You will teach him boundaries, warn him of danger, and correct him with loving discipline when he crosses the line. You will stroke his hair when he’s feverish and comfort him when he’s in pain. You will long for him to come to you to discuss his struggles and to trust you with his secrets. You will fall on your knees and thank God for him every single day. You will want to never take for granted what a treasure of grace he is.
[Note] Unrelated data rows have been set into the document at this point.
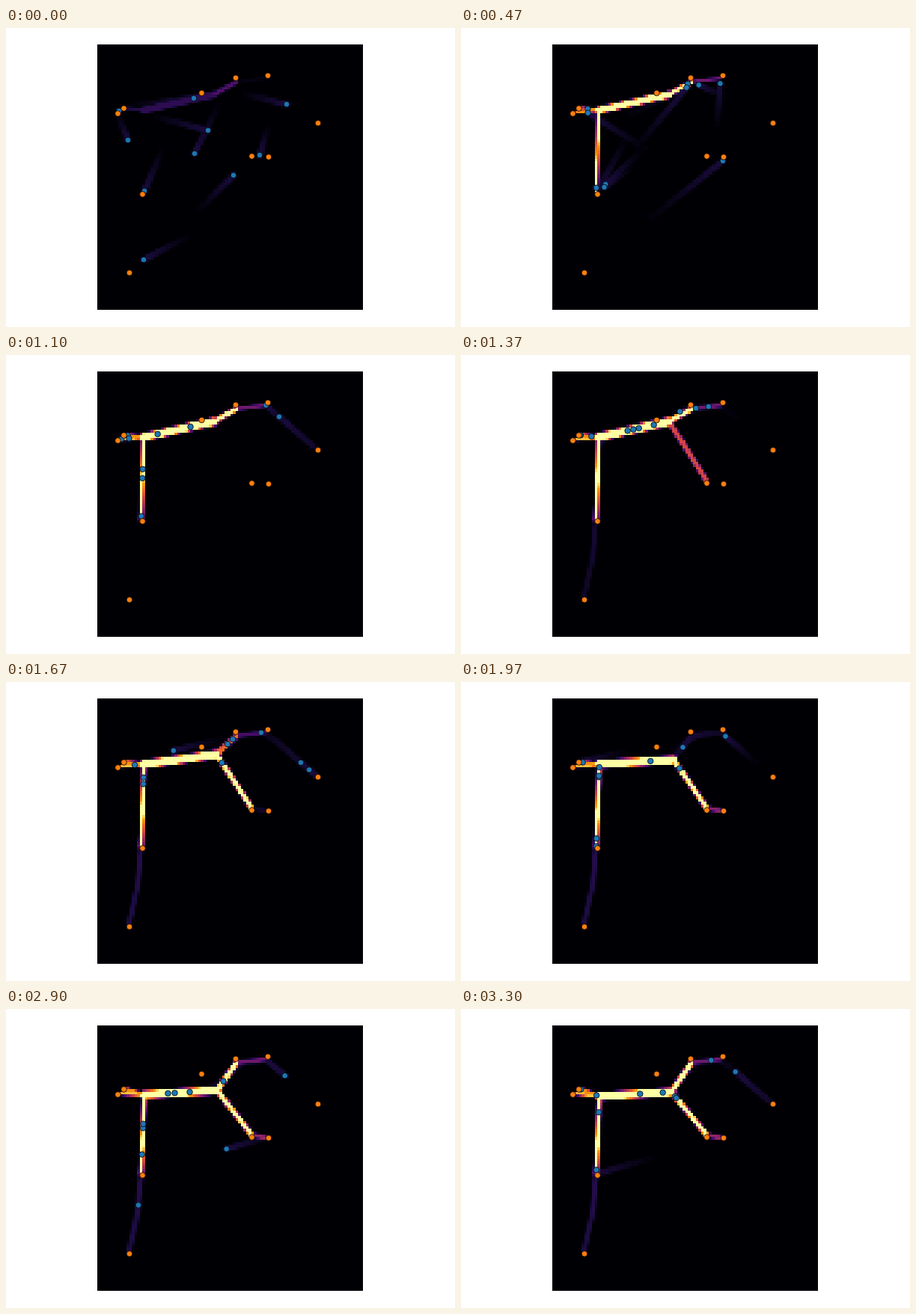
Recreate the animation shown at these times as an HTML page with a canvas. Size 600 by 400 pixels, loop 3.33 s.

```html
<!DOCTYPE html>
<html>
<head>
<meta charset="utf-8">
<style>
html, body { margin: 0; width: 100%; height: 100%; overflow: hidden; background: #fff; }
canvas { display: block; }
</style>
</head>
<body>
<canvas id="stage" width="600" height="400"></canvas>
<script>
const ctx = document.getElementById('stage').getContext('2d');
const GRID = 100, LEFT = 122, TOP = 22, SIZE = 355, CELL = SIZE / GRID;
const LOOP = 3330, FRAMES = 100, TRAIL = 8;

const map = document.createElement('canvas');
map.width = map.height = GRID;
const mapCtx = map.getContext('2d');
const image = mapCtx.createImageData(GRID, GRID);
const field = new Float32Array(GRID * GRID);

const clamp = v => Math.max(0, Math.min(1, v));
const lerp = (a, b, t) => a + (b - a) * t;
const mix = (p, q, t) => p.map((v, i) => lerp(v, q[i], t));
const ramp = (frame, from, to) => clamp((frame - from) / (to - from));
const distance = (p, q) => Math.hypot(p[0] - q[0], p[1] - q[1]);

let seed = 11;
const random = () => (seed = seed * 16807 % 2147483647) / 2147483647;

const HEAT = ['000004', '1b0c41', '4a0c6b', '781c6d', 'a52c60', 'cf4446', 'ed6925', 'fb9b06', 'fcffa4']
  .map(hex => [0, 2, 4].map(i => parseInt(hex.slice(i, i + 2), 16)));

function heat(v) {
  const x = clamp(v) * (HEAT.length - 1), i = Math.min(HEAT.length - 2, Math.floor(x));
  return mix(HEAT[i], HEAT[i + 1], x - i);
}

const FOOD = [
  [149.5, 114.5], [157.5, 107.5], [261.5, 87], [307, 66.7], [350, 63.7],
  [417, 127.3], [328.5, 171.6], [351, 172.6], [182.5, 222.5], [165, 327.5]
];

// A tree: each node has a vein to its parent, growing from its birth frame.
// Points are the early position and, for moving nodes, the middle and late ones.
const NODES = {
  fork: { at: [[278, 89], [284, 104], [281, 111]] },
  joint: { parent: 'fork', at: [[184, 110], [185, 110], [185, 117]], level: 1.06, half: 1.95, birth: -2 },
  westUp: { parent: 'joint', at: [[159, 107]], level: .85, half: 1.1, birth: -2 },
  westLow: { parent: 'joint', at: [[154, 112.5]], level: .92, half: 1.1, birth: 3 },
  south: { parent: 'joint', at: [[180.6, 221]], level: 1.02, half: 1.2, birth: 0 },
  bend: { parent: 'south', at: [[176, 272]], level: .15, half: 1.3, birth: 34 },
  bottom: { parent: 'bend', at: [[164, 325]], level: .13, half: 1.3, birth: 34 },
  north: { parent: 'fork', at: [[308, 72]], level: 1.08, half: 1.35, birth: -3, swaps: true },
  northEast: { parent: 'north', at: [[347, 67]], level: .35, half: 1.1, birth: -1, swaps: true },
  east: { parent: 'northEast', at: [[415, 126]], level: 0, half: 1, birth: 0 },
  branch: { parent: 'fork', at: [[328, 168]], level: 1.08, half: 1.3, birth: 34 },
  branchEnd: { parent: 'branch', at: [[346, 172]], level: .45, half: 1.2, birth: 48 }
};

// Where each walker is at the start, and where it came from
const SCOUTS = [
  [[151, 111], [152, 112]], [[251, 94], [170, 103]], [[163, 150], [150, 118]],
  [[185, 218], [208, 165]], [[184, 310], [241, 280]], [[270, 137], [200, 119]],
  [[252, 168], [283, 105]], [[375, 102], [320, 89]], [[339, 170], [349, 135]],
  [[304, 197], [258, 243]]
];

const GOALS = ['south', 'south', 'westUp', 'westLow', 'north', 'northEast',
  'east', 'branch', 'branch', 'branchEnd', 'bottom'];

function nodeAt(name, frame) {
  const [early, middle = early, late = middle] = NODES[name].at;
  return mix(mix(early, middle, ramp(frame, 41, 58)), late, ramp(frame, 60, 99));
}

function route(from, to) {
  const chain = name => name ? [name, ...chain(NODES[name].parent)] : [];
  const up = chain(from), down = chain(to);
  const meet = up.find(name => down.includes(name));
  return [...up.slice(0, up.indexOf(meet) + 1), ...down.slice(0, down.indexOf(meet)).reverse()];
}

function makeWalker([head, tail]) {
  const trip = 13 + 7 * random();
  const trips = [];
  for (let n = 0, from = null; n * trip < FRAMES; n++) {
    const open = GOALS.filter(name => name !== from && NODES[name].birth <= n * trip);
    const to = open[Math.floor(random() * open.length)];
    const strays = random() < .12;
    trips.push(!from ? [to] : strays ? [from, to] : route(from, to));
    from = to;
  }
  return { head, tail, trip, trips };
}
const walkers = SCOUTS.map(makeWalker);

function along(path, t) {
  const lengths = path.slice(1).map((p, i) => distance(p, path[i]));
  let left = t * lengths.reduce((a, b) => a + b, 0);
  for (let i = 0; i < lengths.length; i++) {
    if (left <= lengths[i]) return mix(path[i], path[i + 1], left / (lengths[i] || 1));
    left -= lengths[i];
  }
  return path[path.length - 1];
}

function walkerAt({ head, tail, trip, trips }, frame) {
  if (frame < 0) return mix(head, tail, -frame / TRAIL);
  const n = Math.floor(frame / trip);
  const path = trips[n].map(name => nodeAt(name, frame));
  return along(n ? path : [head, ...path], frame / trip - n);
}

function stroke(p, q, amp, half) {
  if (amp < .01) return;
  const cell = ([x, y]) => [(x - LEFT) / CELL - .5, (y - TOP) / CELL - .5];
  const [ax, ay] = cell(p), [bx, by] = cell(q);
  const dx = bx - ax, dy = by - ay, len2 = dx * dx + dy * dy || 1;
  for (let y = Math.ceil(Math.min(ay, by) - half); y <= Math.max(ay, by) + half; y++) {
    for (let x = Math.ceil(Math.min(ax, bx) - half); x <= Math.max(ax, bx) + half; x++) {
      const t = clamp(((x - ax) * dx + (y - ay) * dy) / len2);
      const d = Math.hypot(x - ax - dx * t, y - ay - dy * t);
      const i = y * GRID + x;
      field[i] = Math.max(field[i], amp * clamp((half - d) * 1.5));
    }
  }
}

function drawField(frame) {
  field.fill(0);
  // The upper route fades out and returns while the fork moves down.
  const swap = Math.abs(1 - 2 * ramp(frame, 46, 72));
  const widen = lerp(.85, 1, ramp(frame, 14, 41));
  for (const [name, { parent, level, half, birth, swaps }] of Object.entries(NODES)) {
    if (!parent) continue;
    const amp = level * ramp(frame, birth, birth + 12) * (swaps ? swap : 1);
    stroke(nodeAt(name, frame), nodeAt(parent, frame), amp, half * widen);
  }
  for (const walker of walkers) {
    for (let i = 0; i < TRAIL; i++) {
      stroke(walkerAt(walker, frame - i), walkerAt(walker, frame - i - 1), .11 * (1 - i / TRAIL), 1.5);
    }
  }
  field.forEach((v, i) => {
    image.data.set(heat(v), i * 4);
    image.data[i * 4 + 3] = 255;
  });
  mapCtx.putImageData(image, 0, 0);
  ctx.imageSmoothingEnabled = false;
  ctx.drawImage(map, LEFT, TOP, SIZE, SIZE);
}

function dot([x, y], color) {
  ctx.beginPath();
  ctx.arc(x, y, 3.8, 0, Math.PI * 2);
  ctx.fillStyle = color;
  ctx.fill();
  ctx.lineWidth = .8;
  ctx.strokeStyle = '#000';
  ctx.stroke();
}

function draw(frame) {
  ctx.fillStyle = '#fff';
  ctx.fillRect(0, 0, 600, 400);
  drawField(frame);
  walkers.forEach(walker => dot(walkerAt(walker, frame), '#1f77b4'));
  FOOD.forEach(p => dot(p, '#ff7f0e'));
}

let shown = -1;
const start = performance.now();
function tick() {
  const ticks = Math.floor(((performance.now() - start) % LOOP) / 10);
  const frame = Math.min(FRAMES - 1, Math.floor((ticks + .5) * .3));
  if (frame !== shown) draw(shown = frame);
  requestAnimationFrame(tick);
}
tick();
</script>
</body>
</html>
```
But, I have found that one of the most incredible aspects of parenting, Mark and Sarah, is that through all this you will begin to discover more of Who God is. One day it will hit you - just as you desired a child, prayed intently for him … God chose you, too. Just as you love your child, so God, your Father, must love you. You discipline Barrett because you love him … and you will start to see just how wise and just is God’s loving discipline of His children. Because He is your Daddy, God hurts when you are hurting, and He laughs when you discover some new delight that he has held in store for you. He watches you intently – your perfect face – and rejoices over you with singing. God longs for you to turn to him with your struggles and needs and to trust him with your deepest secrets. You are God’s treasure.

I truly believe there are some things about God that we can only learn when we become parents. What an awesome privilege, and an awesome responsibility!As you love and teach Barrett about Jesus, you are God’s agents, building up a mighty warrior for the kingdom of God. We pray with you that he will give his heart to Jesus early in life, and that he might serve Him and love Him and know Him and long deeply for Him more and more each day. Perhaps someday the Lord will see fit to give Barrett his own special gift of grace – a child – through whom God may begin to unfold some of His great and awesome mysteries.

We love you and are so happy for you. God bless you!

We are missionaries serving God and the task of Bible translation by serving the missionary community in Papua New Guinea through Personnel Administration and MK Education. We thank you for your prayers!

For the Bibleless Peoples of the World ...

(Updated 13 April 2013)